 Using comparative case studies from the contemporary and the historical record, this module offers introductory reflections on how globalisation has been approached by anthropologists and historians. Among the issues discussed are: global and local linkages in a world of economic, cultural and political connectivity; cultural convergence and the expression of cultural difference; migrants, trafficked people, refugees and tourists; diasporas, the idea of ‘home’ and national borders; the fate of the transnational family/kinship network in the contemporary world; global and local regimes of power and resistance. The module will be taught by both historians and social anthropologists.


Power, Ritual and Symbol: the View from Anthropology


Semester 2

 This module addresses religion and politics as points of entry into social anthropology. The first half of the course focuses on ‘religion’ as a belief system; the power of symbols, witchcraft ideas and witchcraft accusations and the lessons we can learn from these; as well as on how religion operates under conditions of rapid social change. Through a discussion of the role of ritual in regimes of power, the second half of the module shifts towards a general consideration of anthropological approaches to politics and power. In this section we will look at the nature of ‘power’; at how anthropologists have analysed political systems comparatively; at the micro-politics of everyday life and gossip; at the issue of ‘nationalism’ and ethnic conflicts; and on violence and everyday life.



Media, Politics and Conflict


Semester 2

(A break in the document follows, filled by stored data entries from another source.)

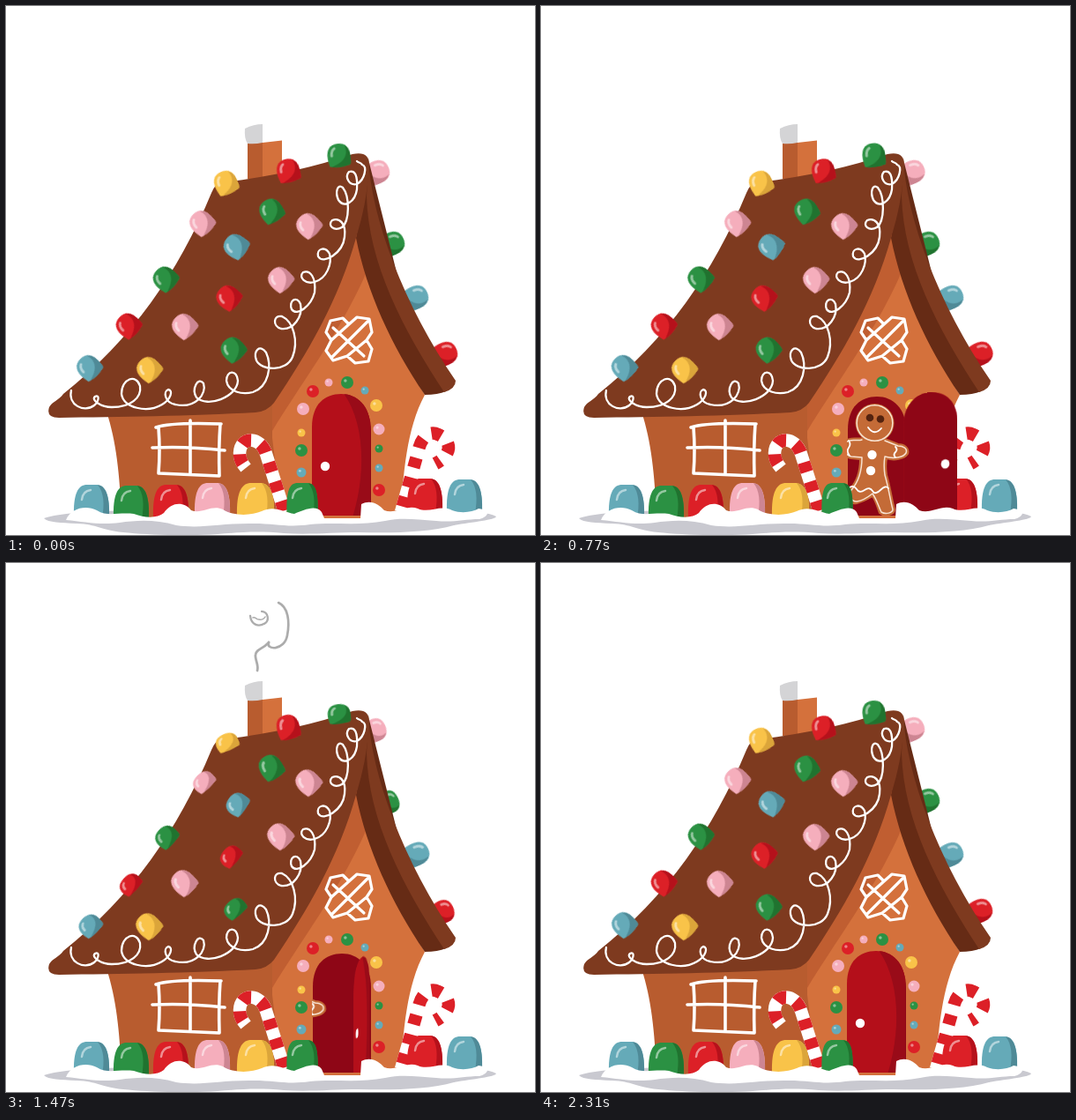
Animation, 600 px wide and 600 px high, one loop 2.38 s. Source, as an HTML page:

```html
<!DOCTYPE html>
<html lang="en">
<head>
<meta charset="utf-8">
<title>Gingerbread house</title>
<style>
html, body { margin: 0; width: 100%; height: 100%; overflow: hidden; background: #fff; }
svg { display: block; width: 100vw; height: 100vh; }
.ice { fill: none; stroke: #fff; stroke-linecap: round; stroke-linejoin: round; }

.squash, .swing, .skew, .back, .man, .smoke path { animation: 2380ms linear infinite; }

.squash { animation-name: squash; }
@keyframes squash {
  0%, 23.53%, 47.06%, 70.59%, 100% { transform: scaleY(1); }
  2.94%, 50% { transform: scaleY(.84); }
  5.88%, 52.94% { transform: scaleY(.73); }
  8.82%, 55.88% { transform: scaleY(.71); }
  11.76%, 58.82% { transform: scaleY(.92); }
  14.71%, 61.76% { transform: scaleY(1.05); }
  20.59%, 67.65% { transform: scaleY(1.02); }
}

.swing, .skew { transform-origin: 412px 0; }
.swing { animation-name: swing; animation-timing-function: ease-in-out; }
@keyframes swing {
  0%, 8.4% { transform: scaleX(1); }
  28.4%, 50% { transform: scaleX(-.93); }
  70.59%, 100% { transform: scaleX(1); }
}
.skew { animation-name: skew; }
@keyframes skew {
  0%, 7.56%, 70.59%, 100% { transform: skewY(0deg); }
  18%, 60.5% { transform: skewY(-15deg); }
  28.4%, 50% { transform: skewY(3deg); }
}
.back { animation-name: back; animation-timing-function: step-end; }
@keyframes back {
  0% { opacity: 0; }
  18.6% { opacity: 1; }
  60% { opacity: 0; }
}

.man { animation-name: man; }
@keyframes man {
  0%, 9% { transform: translateX(-85px); animation-timing-function: ease-out; }
  26.3%, 51.5% { transform: translateX(0); animation-timing-function: ease-in; }
  65%, 100% { transform: translateX(-85px); }
}

.smoke path { fill: none; stroke: #acacac; stroke-linecap: round; }
.tail { animation-name: tail !important; }
.curl { animation-name: curl !important; }
.hook { animation-name: hook !important; }
.puff { animation-name: puff !important; }
@keyframes tail {
  0%, 44% { d: path("M286 124C287 122 287 121 288 120C289 119 289 118 290 117"); stroke-width: 2.5; opacity: 0; }
  44.1% { opacity: 1; }
  50% { d: path("M288 121C291 123 291 117 293 117C294 118 297 116 299 112"); stroke-width: 3; }
  61.76% { d: path("M285 122C287 116 282 109 283 104C284 97 291 98 298 90"); stroke-width: 2.8; }
  73.53% { d: path("M289 121C288 118 286 117 286 113C288 112 291 110 293 105"); stroke-width: 1; opacity: 1; }
  82%, 100% { d: path("M289 108C288 106 287 104 287 102C288 101 290 100 291 99"); stroke-width: .4; opacity: 0; }
}
@keyframes curl {
  0%, 44% { d: path("M290 117C291 116 292 115 292 114C292 112 291 110 290 109"); stroke-width: 2; opacity: 0; }
  44.1% { opacity: 1; }
  50% { d: path("M299 112C304 109 308 104 307 98C308 92 306 87 304 84"); stroke-width: 2.6; }
  61.76% { d: path("M298 90C294 99 316 100 319 82C322 66 320 50 309 45"); stroke-width: 2.7; }
  73.53% { d: path("M307 70C304 84 316 85 324 82C329 80 331 75 331 67"); stroke-width: 1; opacity: 1; }
  88%, 100% { d: path("M313 61C312 68 318 73 324 70C328 68 329 64 328 60"); stroke-width: .4; opacity: 0; }
}
@keyframes hook {
  0%, 46% { d: path("M285 113C286 115 288 116 290 115C292 114 293 111 293 109"); stroke-width: 1.5; opacity: 0; }
  46.1% { opacity: 1; }
  50% { d: path("M279 97C283 101 283 104 288 102C296 103 300 100 300 90"); stroke-width: 2.8; }
  61.76% { d: path("M277 60C278 70 286 73 293 69C299 66 298 56 290 55"); stroke-width: 2.3; }
  73.53% { d: path("M278 48C278 40 285 41 286 35C292 28 301 31 306 35"); stroke-width: 1.1; opacity: 1; }
  90%, 100% { d: path("M280 37C280 31 285 31 287 27C291 22 299 23 303 27"); stroke-width: .4; opacity: 0; }
}
@keyframes puff {
  0%, 47% { d: path("M290 105C291 104 292 104 293 103C294 102 295 102 296 101"); stroke-width: 1.5; opacity: 0; }
  47.1% { opacity: 1; }
  50% { d: path("M292 92C295 88 297 91 299 90C301 88 303 89 305 85"); stroke-width: 2.5; }
  61.76% { d: path("M280 62C283 61 285 65 287 64C290 65 293 63 294 61"); stroke-width: 1.5; }
  73.53% { d: path("M284 47C286 50 290 46 293 48C296 54 299 57 300 62"); stroke-width: 1; opacity: 1; }
  88%, 100% { d: path("M284 38C286 40 289 38 291 40C294 43 296 46 296 49"); stroke-width: .4; opacity: 0; }
}
</style>
</head>
<body>
<svg viewBox="0 0 600 600">
  <defs>
    <clipPath id="sill"><rect x="340" y="430" width="145" height="149"/></clipPath>
    <clipPath id="jamb"><rect x="347" y="430" width="130" height="149"/></clipPath>
    <path id="leaf" d="M347 600V478C347 451 362 440 380 440S413 453 413 478V600Z"/>
    <clipPath id="leafClip"><use href="#leaf"/></clipPath>
  </defs>

  <path fill="#c9c9d0" d="M43 581C60 575 100 573 140 572H470C510 571 545 573 556 579C555 583 530 585 508 589C480 597 440 598 400 597C370 597 345 600 315 598C285 595 265 597 240 599C205 601 160 600 133 597C105 594 105 588 80 587C62 586 48 586 43 581Z"/>

  <g class="smoke">
    <path class="tail"/><path class="curl"/><path class="hook"/><path class="puff"/>
  </g>

  <path fill="#b85c2f" d="M274 152H291V196H274Z"/>
  <path fill="#d4713c" d="M291 155L313 152.500V195H291Z"/>
  <path fill="#d4d4d6" d="M271 139Q281 134 291 134V155Q282 157 274 156Q270 150 271 139Z"/>

  <g id="sideDrops"></g>

  <path fill="#b85c2f" d="M114 460C125 494 129 530 131 580H315L303 450Z"/>
  <path fill="#d4713c" d="M397 258L302 456V490L313 580H447C451 530 454 480 475 441L450 400Z"/>
  <path fill="#c05e31" d="M397 258L302 452V482C330 435 378 372 408 304Z"/>

  <path fill="#662b15" d="M412 178L397 263C409 324 437 385 475 441Q490 441 499 437L450 330Z"/>
  <path fill="#7e3a1f" d="M411 172C414 240 451 339 510 425Q510 434 497 438C449 365 411 291 409 216Z"/>
  <path fill="#7e3a1f" d="M49 455C52 449 60 447 65 440C143 378 195 303 233 212Q237 201 247 200C304 193 352 182 393 168Q412 164 412 180C410 214 405 236 397 263C378 332 342 394 304 450Q296 460 283 461C210 465 127 466 60 467Q45 467 49 455Z"/>

  <path class="ice" stroke-width="2.3" d="M74 436C70 452 88 462 100 453C106 448 106 440 101 443C96 447 108 455 120 455C142 455 154 444 152 431C148 417 131 422 131 440C133 456 160 462 177 452C187 446 190 436 184 435C178 437 180 450 192 452C215 457 228 440 224 428C218 420 210 434 216 444C228 456 262 444 263 425C262 412 250 413 250 425C252 438 268 441 280 438C298 432 302 408 295 393C288 383 280 391 284 402C290 414 318 415 325 398C332 380 326 358 313 352C303 350 302 363 312 366C326 368 337 352 334 338C330 328 320 334 324 344C330 353 346 340 350 325C352 308 345 299 337 302C331 308 340 316 350 313C364 309 370 292 367 281C362 272 352 275 354 284C360 294 382 280 384 262C386 246 378 240 370 243C364 249 372 256 381 251C390 244 390 216 382 206C376 201 373 211 377 220C384 230 396 222 398 208C399 192 396 186 389 188C384 194 389 204 398 202C407 197 410 182 404 180C402 177 400 178 398 176"/>

  <g id="roofDrops"></g>

  <path class="ice" stroke-width="3.6" d="M170 478Q187 472 244 474M173 478Q175 505 173 530L242 533Q241 502 243 474M209 470V531M166 501Q205 499 248 504"/>
  <path class="ice" stroke-width="3.2" d="M363 370L368 357L382 354L389 361L398 353L412 355L415 370L409 379L415 389L411 403L396 405L387 397L371 402L363 391L369 379ZM369 379L389 361M387 397L409 379M371 365L406 397M410 358L370 398"/>

  <g id="dots"></g>
  <g id="canes"></g>
  <g id="backDrops"></g>

  <use href="#leaf" x="1" y="3" fill="#8e0616" clip-path="url(#sill)"/>
  <g clip-path="url(#sill)">
    <g class="swing"><g class="skew">
      <use href="#leaf" fill="#b40f1a"/>
      <path fill="#990b18" clip-path="url(#leafClip)" d="M382 438C409 474 410 541 386 600H416V438Z"/>
      <use class="back" href="#leaf" fill="#8e0616"/>
      <circle cx="362" cy="522" r="5.2" fill="#fff"/>
    </g></g>
  </g>

  <g clip-path="url(#jamb)">
    <g class="man">
      <path fill="#c46b37" stroke="#c46b37" stroke-width="2" d="M365 490C360 492 350 488 344 494C338 502 344 512 352 513L362 514C362 528 358 540 350 548C345 558 350 566 358 564C366 562 371 559 376 556C380 562 382 570 384 575C390 580 401 577 401 571C398 560 396 545 392 532C391 525 391 518 392 513C400 516 412 514 416 508C418 501 412 497 405 497L390 491Z"/>
      <circle cx="378.500" cy="473" r="22" fill="#c46b37"/>
      <g class="ice" stroke-width="1.5">
        <circle cx="378.500" cy="473" r="20.300" stroke="#f8e2d0"/>
        <path stroke="#f8e2d0" d="M364 492C358 494 351 490 346 495C341 502 346 510 352 511L364 512C364 528 360 540 352 549C348 556 352 562 358 562C366 561 371 557 376 553C381 560 383 568 386 574C391 577 399 575 399 571C396 560 394 545 390 532C389 525 389 517 390 511C400 514 411 512 414 507C416 502 411 499 405 499L390 493"/>
        <path stroke-width="1.8" d="M350 546Q355 543 358 548T367 549T376 550T385 549T394 547M402 500Q405 503 402 506T402 512M349 493Q352 497 349 501T350 510"/>
        <path stroke-width="1.800" d="M371 478Q378 488 386 479"/>
      </g>
      <g fill="#54230f"><circle cx="373" cy="467" r="4.300"/><circle cx="385" cy="468.500" r="4.300"/></g>
      <g fill="#fff"><circle cx="375.500" cy="509" r="5.200"/><circle cx="374" cy="527" r="5.200"/></g>
    </g>
  </g>

  <path fill="#d4713c" d="M358 578H405L402 581H360Z"/>
  <g id="frontDrops"></g>
  <path fill="#fff" d="M68 583C74 569 91 566 103 572C116 580 126 574 145 576C158 581 172 581 179 575C188 562 202 562 210 572C222 577 233 565 246 571C258 579 279 578 290 573C304 566 315 574 327 576C338 572 351 565 358 574L361 581H402L403 565C414 559 424 566 429 572C442 577 454 565 467 570C480 576 493 565 506 572C517 576 529 574 536 570C552 572 546 580 537 582C520 582 508 586 488 584C464 582 447 580 430 584C400 590 371 585 345 588C317 592 304 586 275 587C240 587 222 593 193 589C170 582 148 583 129 586C107 589 89 585 68 583Z"/>
</svg>

<script>
const shades = {
  red: ["#dc2027", "#b5111b"], green: ["#2b9143", "#20732f"], yellow: ["#f9c349", "#dba53a"],
  pink: ["#f5aebc", "#cd8592"], blue: ["#65aab8", "#4f8a97"]
};
const fill = (id, parts) => { document.getElementById(id).innerHTML = parts.join(""); };

// x, y of the base, tilt, colour, delay of the squash in ms
const roofDrop = ([x, y, tilt, color, delay]) => {
  const [main, dark] = shades[color];
  return `<g transform="translate(${x} ${y}) rotate(${tilt})">
    <g class="squash" style="animation-delay:${delay ? delay - 2380 : 0}ms">
      <path fill="${main}" d="M-11.500 0C-15 -15 -12 -25 0 -25S15 -15 12 0Q0 3 -11.500 0Z"/>
      <path fill="${dark}" d="M8 -22C14 -18 14 -9 12 0Q0 3 -10 .5C2 -2 12 -9 8 -22Z"/>
      <path class="ice" stroke-width="3" opacity=".5" d="M-8 -12Q-8 -18 -4 -20"/>
    </g></g>`;
};

const groundDrop = ([x, top, color, w = 20]) => {
  const [main, dark] = shades[color];
  return `<g transform="translate(${x} ${top})">
    <path fill="${main}" d="M${-w} 38C${-w - 1} 9 -15 0 -5 0H5C15 0 ${w + 1} 9 ${w} 38Z"/>
    <path fill="${dark}" d="M7 .2C16 1 ${w + 1} 12 ${w} 38H12C15 22 14 8 7 .2Z"/>
    <path class="ice" stroke-width="2.500" opacity=".5" d="M-11 17Q-10 7 -1 6"/></g>`;
};

const dot = ([x, y, r, color]) =>
  `<circle cx="${x}" cy="${y}" r="${r}" fill="${shades[color][0]}"/>
   <circle cx="${x - r * .3}" cy="${y - r * .3}" r="${r * .25}" fill="#fff" opacity=".45"/>`;

// path from the hook's end down the stem, shift of the stripes
const cane = ([d, shift]) => `<g fill="none" stroke-width="14.500">
  <path stroke="#fff" d="${d}"/>
  <path stroke="#dc2027" stroke-dasharray="11.500" stroke-dashoffset="${shift}" d="${d}"/></g>`;

const early = 0, mid = 210, late = 280;

fill("sideDrops", [
  [411, 193, 65, "pink", late], [428, 274, 65, "green", mid],
  [455, 335, 65, "blue", early], [488, 399, 65, "red", late]
].map(roofDrop));

fill("roofDrops", [
  [379, 181, -8, "green", late], [323, 198, -15, "red", early], [254, 211, -25, "yellow", mid],
  [307, 242, -33, "green", early], [230, 254, -45, "pink", mid], [351, 257, -45, "pink", early],
  [270, 279, -55, "blue", late], [189, 317, -48, "green", late], [319, 318, -45, "pink", early],
  [261, 338, -50, "red", mid], [147, 370, -48, "red", mid], [210, 371, -45, "pink", early],
  [265, 398, -42, "green", mid], [102, 418, -45, "blue", late], [170, 420, -45, "yellow", early]
].map(roofDrop));

fill("dots", [
  [348, 437, 7, "red"], [366, 427, 4.5, "pink"], [387, 427, 7, "green"], [407, 436, 4.5, "blue"],
  [420, 453, 7, "yellow"], [337, 457, 7, "pink"], [335, 484, 4.5, "yellow"], [335, 504, 7, "green"],
  [335, 529, 5.5, "blue"], [423, 480, 6.5, "pink"], [423, 502, 4.5, "green"],
  [423, 524, 4.5, "blue"], [423, 549, 7, "red"]
].map(dot));

fill("canes", [
  ["M272 524C268 519 265 515 265 507C266 487 289 488 295 508L316 574", -6],
  ["M487 519C508 508 505 492 490 486C482 482 471 486 467 507L448 574", 5]
].map(cane));

fill("backDrops", [[475, 536, "red"], [520, 537, "blue"]].map(groundDrop));

fill("frontDrops", [
  [97, 543, "blue"], [142, 544, "green"], [187, 543, "red"], [234, 541, "pink"],
  [283, 541, "yellow", 21], [336, 541, "green", 17.5]
].map(groundDrop));
</script>
</body>
</html>
```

 The module examines the nature of politics in media driven culture. It explores the relationship between media and democracy, and asks questions about bias, agenda setting, power and control in the media. It covers both local and global politics, and provides both the historical context for significant technological developments (e.g. the Printing Press, the internet), and contemporary examples of the growing power of the media (e.g. the CNN Effect). The module asks students to reflect on their own interactions with the media, and to compare different media formats.


Perspectives on Politics


Semester 1

 An introduction to some key concepts in the study of politics such as the meaning of democracy, the relation between individual and society, and the nature of power and political authority.


BritainandIrelandin Comparative Perspective


Semester 2

 The purpose of this course is to explore key themes in British and Irish Politics in a comparative perspective. The aim is to enable students to understand current politics by comparingBritain,Northern Irelandand theRepublicofIrelandto each other and also to other developed democracies. The course opens with two lectures that lay out the ideas behind comparison as a tool of understanding. Subsequent topics include: party systems, electoral systems, government formation, inter-party competition, intra-party competition and devolution.

Please select the appropriate section on the left hand menu for information appropriate to your new degree course.